A highlight will be the installation of a 7.5MW Enercon machine - currently the world's largest turbine - in Burgenland later this year.
The new activity follows a subdued 2010 when only 16MW of new capacity was installed, bringing the country's total to just over 1GW - with 625 turbines generating 4% of Austria's total electricity. The previous two years had been even worse, with no new installations in 2009 and just 14MW in 2008. Unsupportive legislation introduced in 2006 has practically stalled the sector.
A new eco-electricity act in 2009 remedied the situation slightly, leading to some new installations. The remaining problems, IG Windkraft anticipates, will be at least partially resolved with a revision of the act expected to pass parliament by June.

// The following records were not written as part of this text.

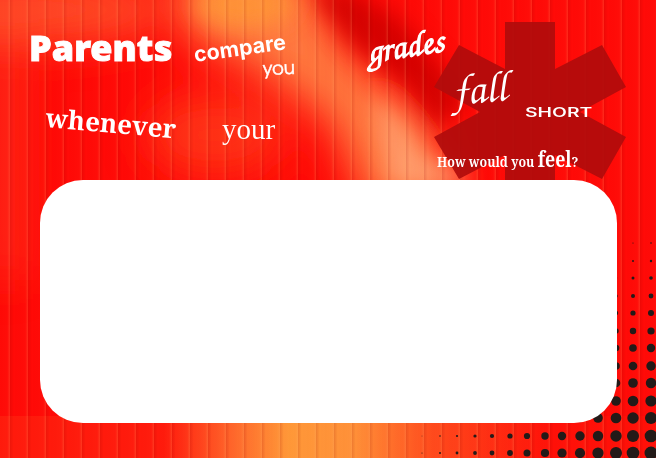
<!DOCTYPE html>
<html lang="en">
<head>
<meta charset="utf-8">
<title>How would you feel?</title>
<style>
:root {
  --red: #ff0b08;
  --ember: #ff4a26;
  --orange: #ff9338;
  --peach: #ffa070;
  --shadow: #cf0808;
  --star: #b10d0d;
  --ink: #231a18;
  --paper: #fff;
}
* { margin: 0; padding: 0; box-sizing: border-box; }
html, body { width: 656px; height: 458px; overflow: hidden; }
.prompt-card { position: relative; width: 656px; height: 458px; overflow: hidden; background: var(--red); color: var(--paper); }
.backdrop { position: absolute; left: 0; top: 0; display: block; }
.answer-box { position: absolute; left: 40px; top: 180px; width: 577px; height: 243px; border-radius: 43px; background: var(--paper); }
.word { position: absolute; line-height: 1; white-space: nowrap; transform-origin: 0 86%; }
.parents { left: 29px; top: 30px; font: 800 36px/1 "Open Sans", sans-serif; -webkit-text-stroke: 1px var(--paper); }
.compare { left: 195px; top: 44px; font: 700 21.5px/1 Inter, sans-serif; transform: rotate(-8deg); }
.you { left: 263px; top: 61px; font: 400 18px/1 "TeX Gyre Adventor", sans-serif; -webkit-text-stroke: .6px var(--paper); transform: rotate(-2deg); }
.grades { left: 369px; top: 33px; font: 400 35px/1 "TeX Gyre Chorus", cursive; -webkit-text-stroke: 1.2px var(--paper); transform: rotate(-9deg); }
.fall { left: 454px; top: 67px; font: 400 44px/1 "TeX Gyre Chorus", cursive; transform: rotate(-5deg); }
.short { left: 525px; top: 107px; font: 600 12.5px/1 Inter, sans-serif; transform: scaleX(1.55); }
.whenever { left: 45px; top: 104px; font: 800 26px/1 "Noto Serif", serif; transform: rotate(5deg); }
.your { left: 222px; top: 115px; font: 400 29px/1 "Liberation Serif", serif; }
.question { left: 437px; top: 149px; font: 700 14.7px/21px "Noto Serif", serif; transform: scaleX(.85); }
.question strong { font-size: 21px; font-weight: 800; }
</style>
</head>
<body>
<main class="prompt-card">
  <svg class="backdrop" width="656" height="458" viewBox="0 0 656 458" aria-hidden="true">
    <defs>
      <filter id="soft" x="-60%" y="-60%" width="220%" height="220%"><feGaussianBlur stdDeviation="20"/></filter>
      <filter id="haze" x="-60%" y="-60%" width="220%" height="220%"><feGaussianBlur stdDeviation="11"/></filter>
      <linearGradient id="rib-shade">
        <stop offset="0" stop-color="#900000" stop-opacity=".15"/>
        <stop offset=".2" stop-color="#900000" stop-opacity="0"/>
        <stop offset=".85" stop-color="#ffb070" stop-opacity=".02"/>
        <stop offset="1" stop-color="#ffb070" stop-opacity=".2"/>
      </linearGradient>
      <pattern id="ribs" x="10" width="18" height="458" patternUnits="userSpaceOnUse">
        <rect width="18" height="458" fill="url(#rib-shade)"/>
      </pattern>
      <linearGradient id="floor-glow">
        <stop offset="0" stop-color="#ff1a0c"/>
        <stop offset=".25" stop-color="#ff1a0c"/>
        <stop offset=".36" stop-color="#ff6a2c"/>
        <stop offset=".44" stop-color="#ff9838"/>
        <stop offset=".54" stop-color="#ff9038"/>
        <stop offset=".66" stop-color="#ff4a1c"/>
        <stop offset=".84" stop-color="#ff1008"/>
      </linearGradient>
      <rect id="arm" x="505" y="16" width="50" height="192"/>
    </defs>
    <rect width="656" height="458" fill="var(--red)"/>
    <g class="glows" filter="url(#soft)">
      <ellipse cx="20" cy="10" rx="150" ry="36" fill="var(--ember)"/>
      <rect x="-10" y="20" width="30" height="260" fill="var(--ember)" opacity=".6"/>
      <path d="M175-30H300L345 50 430 130 450 210H370L330 120 260 70 190 40Z" fill="#ff7a40"/>
      <ellipse cx="215" cy="135" rx="70" ry="40" fill="#ff3b1c" opacity=".8"/>
    </g>
    <g class="highlights" filter="url(#haze)">
      <ellipse cx="245" cy="4" rx="50" ry="24" fill="var(--orange)"/>
      <path d="M312-10 350 42 410 90 436 130 470 100 400 20 350-10Z" fill="var(--shadow)" opacity=".85"/>
      <path d="M372 96Q404 112 440 178L390 184Z" fill="var(--peach)" opacity=".85"/>
      <ellipse cx="428" cy="176" rx="42" ry="14" fill="var(--peach)" opacity=".75"/>
    </g>
    <rect y="416" width="656" height="42" fill="url(#floor-glow)"/>
    <rect width="656" height="458" fill="url(#ribs)"/>
    <g class="asterisk" fill="var(--star)" opacity=".92">
      <path d="M505 22H555V69L602 45 626 87 580 112 626 137 602 179 555 155V202H505V155L459 179 434 137 480 112 434 87 459 45 505 69Z"/>
    </g>
    <g class="halftone" fill="var(--ink)">
      <g class="column-right">
        <circle cx="651" cy="243" r=".8"/><circle cx="651" cy="261" r="1.2"/><circle cx="651" cy="278" r="1.8"/><circle cx="651" cy="296" r="2.4"/><circle cx="651" cy="313" r="3"/><circle cx="651" cy="331" r="3.6"/><circle cx="651" cy="348" r="4.2"/><circle cx="651" cy="366" r="4.7"/><circle cx="651" cy="383" r="5.2"/><circle cx="651" cy="401" r="5.6"/><circle cx="651" cy="418" r="6"/>
      </g>
      <g class="column-middle">
        <circle cx="633" cy="243" r=".6"/><circle cx="633" cy="261" r="1"/><circle cx="633" cy="278" r="1.5"/><circle cx="633" cy="296" r="2"/><circle cx="633" cy="313" r="2.6"/><circle cx="633" cy="331" r="3.2"/><circle cx="633" cy="348" r="3.8"/><circle cx="633" cy="366" r="4.3"/><circle cx="633" cy="383" r="4.8"/><circle cx="633" cy="401" r="5.3"/><circle cx="633" cy="418" r="5.7"/>
      </g>
      <g class="column-left">
        <circle cx="616" cy="278" r="1.2"/><circle cx="616" cy="296" r="1.7"/><circle cx="616" cy="313" r="2.2"/><circle cx="616" cy="331" r="2.7"/><circle cx="616" cy="348" r="3.3"/><circle cx="616" cy="366" r="3.8"/><circle cx="616" cy="383" r="4.3"/><circle cx="616" cy="401" r="4.8"/><circle cx="616" cy="418" r="5.3"/><circle cx="598" cy="418" r="4.8"/><circle cx="598" cy="401" r="4.4"/><circle cx="580" cy="418" r="4.3"/>
      </g>
      <g class="row-upper">
        <circle cx="422" cy="436" r=".4"/><circle cx="440" cy="436" r=".8"/><circle cx="457" cy="436" r="1.1"/><circle cx="475" cy="436" r="1.6"/><circle cx="492" cy="436" r="2.1"/><circle cx="510" cy="436" r="2.6"/><circle cx="527" cy="436" r="3.1"/><circle cx="545" cy="436" r="3.7"/><circle cx="562" cy="436" r="4.2"/><circle cx="580" cy="436" r="4.7"/><circle cx="598" cy="436" r="5.2"/><circle cx="616" cy="436" r="5.7"/><circle cx="633" cy="436" r="6"/><circle cx="651" cy="436" r="6.3"/>
      </g>
      <g class="row-lower">
        <circle cx="422" cy="453" r=".6"/><circle cx="440" cy="453" r="1"/><circle cx="457" cy="453" r="1.4"/><circle cx="475" cy="453" r="1.9"/><circle cx="492" cy="453" r="2.4"/><circle cx="510" cy="453" r="2.9"/><circle cx="527" cy="453" r="3.5"/><circle cx="545" cy="453" r="4.1"/><circle cx="562" cy="453" r="4.6"/><circle cx="580" cy="453" r="5.1"/><circle cx="598" cy="453" r="5.6"/><circle cx="616" cy="453" r="6"/><circle cx="633" cy="453" r="6.3"/><circle cx="651" cy="453" r="6.5"/>
      </g>
    </g>
  </svg>
  <h1>
    <span class="word parents">Parents</span>
    <span class="word compare">compare</span>
    <span class="word you">you</span>
    <span class="word whenever">whenever</span>
    <span class="word your">your</span>
    <span class="word grades">grades</span>
    <span class="word fall">fall</span>
    <span class="word short">SHORT</span>
  </h1>
  <p class="word question">How would you <strong>feel</strong>?</p>
  <section class="answer-box" aria-label="Space for your answer"></section>
</main>
</body>
</html>
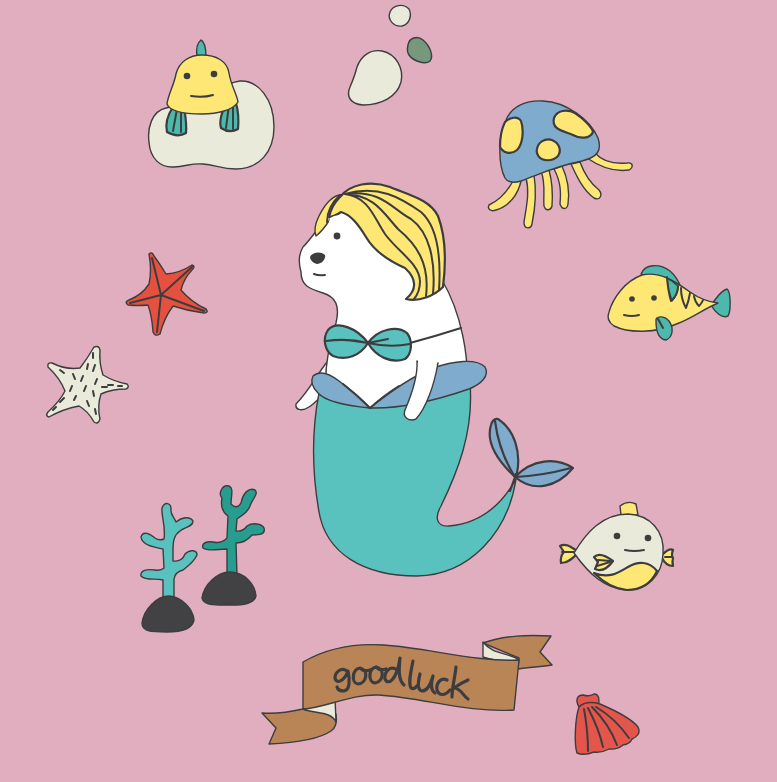
<!DOCTYPE html>
<html lang="en">
<head>
<meta charset="utf-8">
<title>Good luck mermaid bear</title>
<style>
:root {
  --sea-pink: #e1aebf;
  --ink: #3d3d3f;
  --teal: #5ac2be;
  --fin: #4db8ac;
  --deep-teal: #279d90;
  --blue: #7fabcd;
  --yellow: #fee775;
  --stone: #e9eada;
  --moss: #76987d;
  --red: #e6503f;
  --shell: #e4564b;
  --ribbon: #b98556;
  --white: #fff;
}
html, body { margin: 0; height: 100%; overflow: hidden; background: var(--sea-pink); }
svg { display: block; width: 777px; height: 782px; background: var(--sea-pink); }
.art { stroke: var(--ink); stroke-width: 1.4; stroke-linejoin: round; stroke-linecap: round; }
.line { fill: none; stroke-width: 2; }
.bold { stroke-width: 2.2; }
.dot { fill: var(--ink); stroke: none; }
.teal { fill: var(--teal); }
.fin { fill: var(--fin); }
.deep { fill: var(--deep-teal); }
.blue { fill: var(--blue); }
.yellow { fill: var(--yellow); }
.stone { fill: var(--stone); }
.moss { fill: var(--moss); }
.red { fill: var(--red); }
.shell { fill: var(--shell); }
.ribbon { fill: var(--ribbon); }
.white { fill: var(--white); }
.rock { fill: #424244; }
.lettering { fill: none; stroke-width: 3.2; }
</style>
</head>
<body>
<svg viewBox="0 0 777 782" role="img" aria-label="A bear dressed as a mermaid among sea creatures, with a good luck ribbon">
<g class="art">

  <g id="pebbles">
    <path class="stone" d="M390 12C393 5 403 3 409 9C412 15 410 24 402 26C394 27 387 20 390 12Z"/>
    <path class="moss" d="M408 45C409 38 417 35 423 40C430 46 434 56 430 61C425 65 413 61 409 55C407 52 407 49 408 45Z"/>
    <path class="stone" d="M357 67C361 56 370 49 382 51C396 54 404 68 401 82C397 97 381 105 363 105C350 104 346 96 350 87C353 80 355 75 357 67Z"/>
  </g>

  <g id="fish-on-rock">
    <path class="stone" d="M166 108C152 111 147 128 149 142C150 158 160 168 174 167C187 166 192 163 203 164C216 165 221 169 236 169C259 169 274 152 274 127C274 99 258 80 240 81C222 83 190 104 166 108Z"/>
    <path class="fin" d="M197 57C196 50 197 43 201 40C205 42 206 50 206 57Z"/>
    <path class="fin bold" d="M173 107C169 113 165 123 167 132C174 136 181 136 186 133C187 123 185 114 184 107Z"/>
    <path class="line" d="M177 109L173 131M181 109L181 132"/>
    <path class="fin bold" d="M226 104C222 111 219 121 221 128C227 132 233 132 238 129C239 119 238 110 236 103Z"/>
    <path class="line" d="M229 105L226 128M233 105L233 129"/>
    <path class="yellow" d="M167 104C168 95 174 85 176 74C179 62 189 55 202 55C216 55 227 61 229 73C231 86 237 94 238 102C233 110 218 114 202 114C185 114 170 112 167 104Z"/>
    <circle class="dot" cx="187" cy="76" r="3.3"/><circle class="dot" cx="214" cy="74" r="3.3"/>
    <path class="line" d="M191 96Q203 98 213 95"/>
  </g>

  <g id="jellyfish">
    <g class="yellow">
      <path d="M514 179C509 189 500 200 489 205C487 209 491 212 496 210C509 206 518 195 521 181Z"/>
      <path d="M526 178C530 193 526 208 524 222C524 230 531 229 532 224C535 209 537 193 534 175Z"/>
      <path d="M541 171C546 184 543 195 544 206C546 212 551 210 552 206C553 193 552 181 549 170Z"/>
      <path d="M554 169C561 182 561 193 560 204C562 210 567 210 568 204C570 190 567 177 562 166Z"/>
      <path d="M571 164C577 177 583 190 594 198C600 201 603 195 599 190C590 183 584 173 580 162Z"/>
      <path d="M587 158C600 167 615 172 629 170C634 167 633 162 627 163C616 164 603 162 595 153Z"/>
    </g>
    <path class="blue" d="M505 178C498 164 498 137 506 120C512 106 526 100 543 101C567 102 590 120 598 138C602 150 598 157 582 161C556 166 540 174 521 181C514 183 508 183 505 178Z"/>
    <path class="yellow bold" d="M505 122C510 117 518 116 521 121C524 130 523 144 517 150C511 155 503 153 500 147C500 138 501 130 505 122Z"/>
    <path class="yellow bold" d="M554 118C557 110 567 109 575 113C584 119 592 127 593 132C590 139 580 139 573 135C564 131 551 130 554 118Z"/>
    <path class="yellow bold" d="M537 149C538 142 545 138 552 140C559 143 562 150 558 156C552 162 543 161 539 157C537 154 536 152 537 149Z"/>
  </g>

  <g id="striped-fish">
    <path class="fin" d="M641 274C645 264 659 263 670 271C676 276 679 282 681 288Z"/>
    <path class="fin" d="M711 305C716 299 720 291 727 289C731 292 731 311 728 316C722 319 715 312 711 305Z"/>
    <path class="yellow" d="M609 312C613 298 625 281 642 275C660 271 676 282 690 292C700 299 708 302 718 303C704 309 692 318 679 323C655 334 628 333 614 326C608 322 607 317 609 312Z"/>
    <path class="fin" d="M667 278C671 280 675 283 678 286Q678 294 672 301Q668 290 667 278Z"/>
    <path class="line" d="M667 277Q668 291 671 301Q678 295 678 286M681 288Q681 299 686 308Q689 300 690 293M694 296Q695 302 699 306Q702 303 703 300"/>
    <path class="fin" d="M656 321C655 316 664 315 669 321C674 328 673 337 666 340C657 339 656 329 656 321Z"/>
    <path class="line" d="M658 319L663 328"/>
    <circle class="dot" cx="632" cy="299" r="2.8"/><circle class="dot" cx="654" cy="298" r="2.8"/>
    <path class="line" d="M624 315Q632 317 639 315"/>
  </g>

  <g id="red-starfish">
    <path class="red" d="M149 254Q152 251 154 256Q160 264 166 274Q180 273 192 265Q196 266 192 270Q184 278 181 290Q191 302 206 309Q209 313 204 313Q188 311 173 306Q164 318 160 334Q155 337 153 332Q152 316 148 305Q138 306 128 305Q124 302 129 300Q142 295 149 284Q152 270 149 254Z"/>
    <path class="line" d="M161 295L152 258M161 295L192 267M161 295L204 311M161 295L157 332M161 295L130 303"/>
  </g>

  <g id="speckled-starfish">
    <path class="stone" d="M94 347Q99 345 100 350Q99 363 103 375Q115 382 127 384Q130 387 126 389Q112 389 101 394Q97 406 100 419Q98 425 94 422Q88 411 79 406Q63 409 49 417Q45 416 48 412Q60 401 65 391Q60 378 48 367Q47 362 52 363Q66 370 80 368Q87 359 94 347Z"/>
    <path class="line" d="M93 353v5M88 364l-1 5M95 365l-2 6M60 370l4 3M73 374l2 5M83 376l-2 5M97 379l-2 5M108 385h5M72 386l-2 5M86 386l-2 5M93 391l1 5M64 398l-4 4M76 396l-2 4M87 401l2 5M56 407l-3 3M95 409l1 5M102 387h5M118 386h4"/>
  </g>

  <g id="seaweed">
    <path class="deep" d="M227 575L227 549C218 549 209 552 203 548C201 543 207 541 213 542Q221 544 227 538L228 516C221 511 221 503 222 498C218 494 222 484 229 486C234 488 231 496 231 504Q237 510 241 503C243 493 249 487 255 490C259 494 252 499 250 506C247 514 239 517 237 519L236 531Q243 532 247 526C253 522 262 524 264 528C266 535 258 535 252 535C247 541 240 543 236 543L237 575Z"/>
    <path class="rock" d="M202 598C204 585 217 572 230 572C244 572 255 584 256 596C254 604 243 605 231 605C216 605 204 606 202 598Z"/>
    <path class="teal" d="M163 599L163 580C154 578 146 581 141 576C140 570 147 569 155 570Q161 571 164 568L163 549C153 547 142 545 141 537C143 530 150 534 155 538Q159 541 164 539C166 526 161 516 162 508C165 501 171 503 171 509C170 514 174 517 176 522C182 517 190 516 193 521C193 527 184 527 180 531C174 535 173 541 173 550L173 561Q182 562 185 554C190 549 197 550 197 555C194 562 188 566 183 570Q175 572 174 579L174 599Z"/>
    <path class="rock" d="M142 623C144 609 157 596 169 596C182 597 193 609 194 620C192 630 180 632 167 632C152 632 142 632 142 623Z"/>
  </g>

  <g id="pufferfish">
    <path class="yellow" d="M621 515L620 506Q628 500 636 504L638 515Z"/>
    <path class="yellow bold" d="M577 551C570 546 565 543 560 546Q562 549 564 552Q560 556 561 563C568 563 573 558 577 554Z"/>
    <path class="line" d="M574 552L562 552"/>
    <path class="yellow bold" d="M662 555C666 551 670 548 673 550Q671 555 673 558Q672 561 673 566C668 566 664 562 662 558Z"/>
    <path class="line" d="M665 557L672 557"/>
    <path class="stone" d="M574 553C586 533 602 514 628 514C650 515 665 531 663 554C662 576 647 590 627 590C605 589 589 574 574 553Z"/>
    <path class="yellow bold" d="M594 573C609 579 618 573 628 567C638 561 649 561 657 571C651 584 640 590 627 590C614 589 604 583 594 573Z"/>
    <path class="yellow bold" d="M613 561C605 555 598 553 594 557L598 562L595 569C602 572 608 568 613 561Z"/>
    <path class="line" d="M611 561L598 560M610 562L597 566"/>
    <circle class="dot" cx="617" cy="536" r="3.3"/><circle class="dot" cx="648" cy="538" r="3.3"/>
    <path class="line" d="M625 550Q634 552 644 550"/>
  </g>

  <g id="scallop">
    <path class="shell" d="M579 707C575 700 577 695 583 695Q589 697 594 694C599 694 600 700 598 706Z"/>
    <path class="shell" d="M579 707C585 701 593 702 600 704C614 710 631 718 638 727C641 733 637 737 632 739Q630 744 623 745Q617 750 609 749Q602 753 594 752Q584 756 577 753C574 744 575 719 579 707Z"/>
    <path class="line" d="M584 709Q588 731 588 751M588 708Q599 729 603 747M592 707Q609 724 617 745M596 707Q615 718 629 738"/>
  </g>

  <g id="mermaid-bear">
    <path class="white" d="M327 362C316 376 309 391 296 404C295 411 303 411 309 407C317 402 322 394 330 388Z"/>
    <path class="white" d="M329 214C318 229 310 240 303 247C298 255 299 265 301 272C301 286 310 289 323 293C336 297 340 306 336 323C330 344 324 365 326 392L370 409L467 389C469 358 462 314 442 280L420 215L350 192Z"/>

    <g id="tail">
      <path class="teal" d="M319 393C313 424 311 466 319 512C326 553 363 576 417 576C470 575 508 532 516 479C498 511 474 524 449 526C437 527 434 518 441 506C457 473 474 432 470 383L370 408Z"/>
      <path class="blue bold" d="M514 476C496 459 486 441 491 425Q493 418 498 419C515 430 521 453 517 473Z"/>
      <path class="blue bold" d="M515 477C532 459 556 457 573 468C557 487 534 493 515 477Z"/>
      <path class="line bold" d="M495 421Q499 452 515 477Q541 476 571 468M515 477L510 491"/>
    </g>

    <path id="waistband" class="blue" d="M313 376C320 370 330 374 339 381C350 389 360 397 370 408C386 395 411 377 433 368C453 361 476 358 485 367C490 376 481 384 469 389C440 399 405 409 370 408C349 406 326 402 318 393C313 388 310 382 313 376Z"/>
    <path class="line" d="M343 384Q357 395 370 408Q383 396 399 386"/>
    <path class="white" d="M417 361C418 377 411 396 405 410C402 417 409 422 416 419C426 408 434 386 438 363Q428 372 417 361Z"/>
    <path class="dot" fill="none" style="fill:var(--white)" d="M418 358H437V364L434 370L418 366Z"/>

    <g id="top">
      <path class="line" d="M410 343Q436 336 461 328"/>
      <path class="teal bold" d="M368 343C357 328 337 320 328 330C322 339 325 351 333 356C346 361 360 356 368 343Z"/>
      <path class="teal bold" d="M368 343C378 329 397 325 407 333C413 341 412 354 405 359C392 364 376 357 368 343Z"/>
      <path class="line" d="M326 341Q348 338 368 343Q390 348 410 344M347 340L368 343L388 339"/>
    </g>

    <g id="hair">
      <path class="yellow" d="M345 195C333 193 325 204 319 216C315 224 314 231 316 236C321 232 325 227 329 221C333 212 339 204 345 195Z"/>
      <path class="line" d="M340 195Q327 207 327 222"/>
      <path class="yellow bold" d="M340 197C350 184 371 180 390 187C412 196 430 200 438 216C446 237 446 263 443 287C434 296 419 302 406 299C417 290 417 279 405 268C387 260 374 251 366 237C358 224 351 215 341 212Q334 217 329 217C331 208 335 202 340 197Z"/>
      <path class="line" d="M345 194C369 197 374 218 385 234C398 252 419 263 420 281Q420 292 414 299M345 194C375 195 384 214 398 229C416 244 430 263 426 296M345 194C382 189 393 210 411 219C429 232 436 260 433 294M345 194C378 184 401 198 421 212C438 227 441 259 439 290"/>
    </g>
    <path class="white" style="stroke:none" d="M330 218Q339 212 347 219L342 228L328 226Z"/>

    <g id="face">
      <circle class="dot" cx="337" cy="236" r="3.4"/>
      <path class="dot" d="M310 257C312 252 321 251 325 255C326 260 321 264 317 264C313 263 310 260 310 257Z"/>
      <path class="line" d="M314 274Q319 276 325 275"/>
    </g>
  </g>

  <g id="good-luck-ribbon">
    <path class="ribbon" d="M483 643C505 635 528 635 551 636L540 652L552 665C540 667 529 667 518 669L519 658Z"/>
    <path class="stone" d="M483 642L483 657C495 661 507 662 519 660C508 652 493 655 483 642Z"/>
    <path class="ribbon" d="M303 709C290 712 276 714 262 713L276 728L269 744C291 743 318 740 331 731Q338 726 336 714Z"/>
    <path class="stone" d="M303 709C314 708 325 703 335 697L336 722C331 711 315 714 303 709Z"/>
    <path class="ribbon" d="M303 662C327 648 354 643 384 645C429 648 474 662 519 660L514 710C468 713 424 698 379 695C350 694 325 708 303 709Z"/>
    <g class="lettering" role="img" aria-label="good luck">
      <path d="M347 671C341 667 335 672 335 678C336 684 344 682 348 671C350 680 350 690 344 691Q338 691 337 687"/>
      <path d="M360 668C352 669 351 683 358 684C367 683 369 670 360 668Q364 672 370 670"/>
      <path d="M376 667C368 669 368 682 375 683C384 681 385 669 376 667Q380 671 386 669"/>
      <path d="M397 670C390 665 384 672 385 679C388 686 397 680 400 658C399 668 398 680 404 685"/>
      <path d="M413 661C411 671 408 683 411 688Q414 690 418 685"/>
      <path d="M420 674C418 682 417 690 422 691C428 691 431 683 433 676C431 683 430 690 435 693"/>
      <path d="M447 680C440 677 436 684 437 690C439 696 445 696 450 690"/>
      <path d="M456 667C455 677 452 688 452 697M468 680Q461 683 454 688C461 688 463 696 468 699"/>
    </g>
  </g>

</g>
</svg>
</body>
</html>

One significant hurdle has been an annual EUR21 million cap on renewables support, EUR18.9 of which is earmarked for wind, biogas and biomass. In 2010, just 90MW of wind capacity was allocated funds for the feed-in tariff (FIT) by the relevant government authority Oemag. Currently, applications for a total 600MW of wind energy are lodged with Oemag to receive the tariff, with an application for another 140MW in the pipeline, depending on the outcome of a legal dispute. All in all, the support funds for all renewables are already accounted for up to 2015, says IG Windkraft.
Some wind farms have contracts with Oemag granting them the FIT, but cannot progress to implementation until 2012-13 because the transmission grid needs strengthening first. If these are not commissioned within two years, a new application must be made. Other projects that are ready to install and have network capacity available cannot progress because they are too far down the Oemag first-come first-served list of projects to get allocation of feed-in tariff funding.
An additional difficulty for the wind market is the uncertainty that derives from the level of the FIT being renewed every year.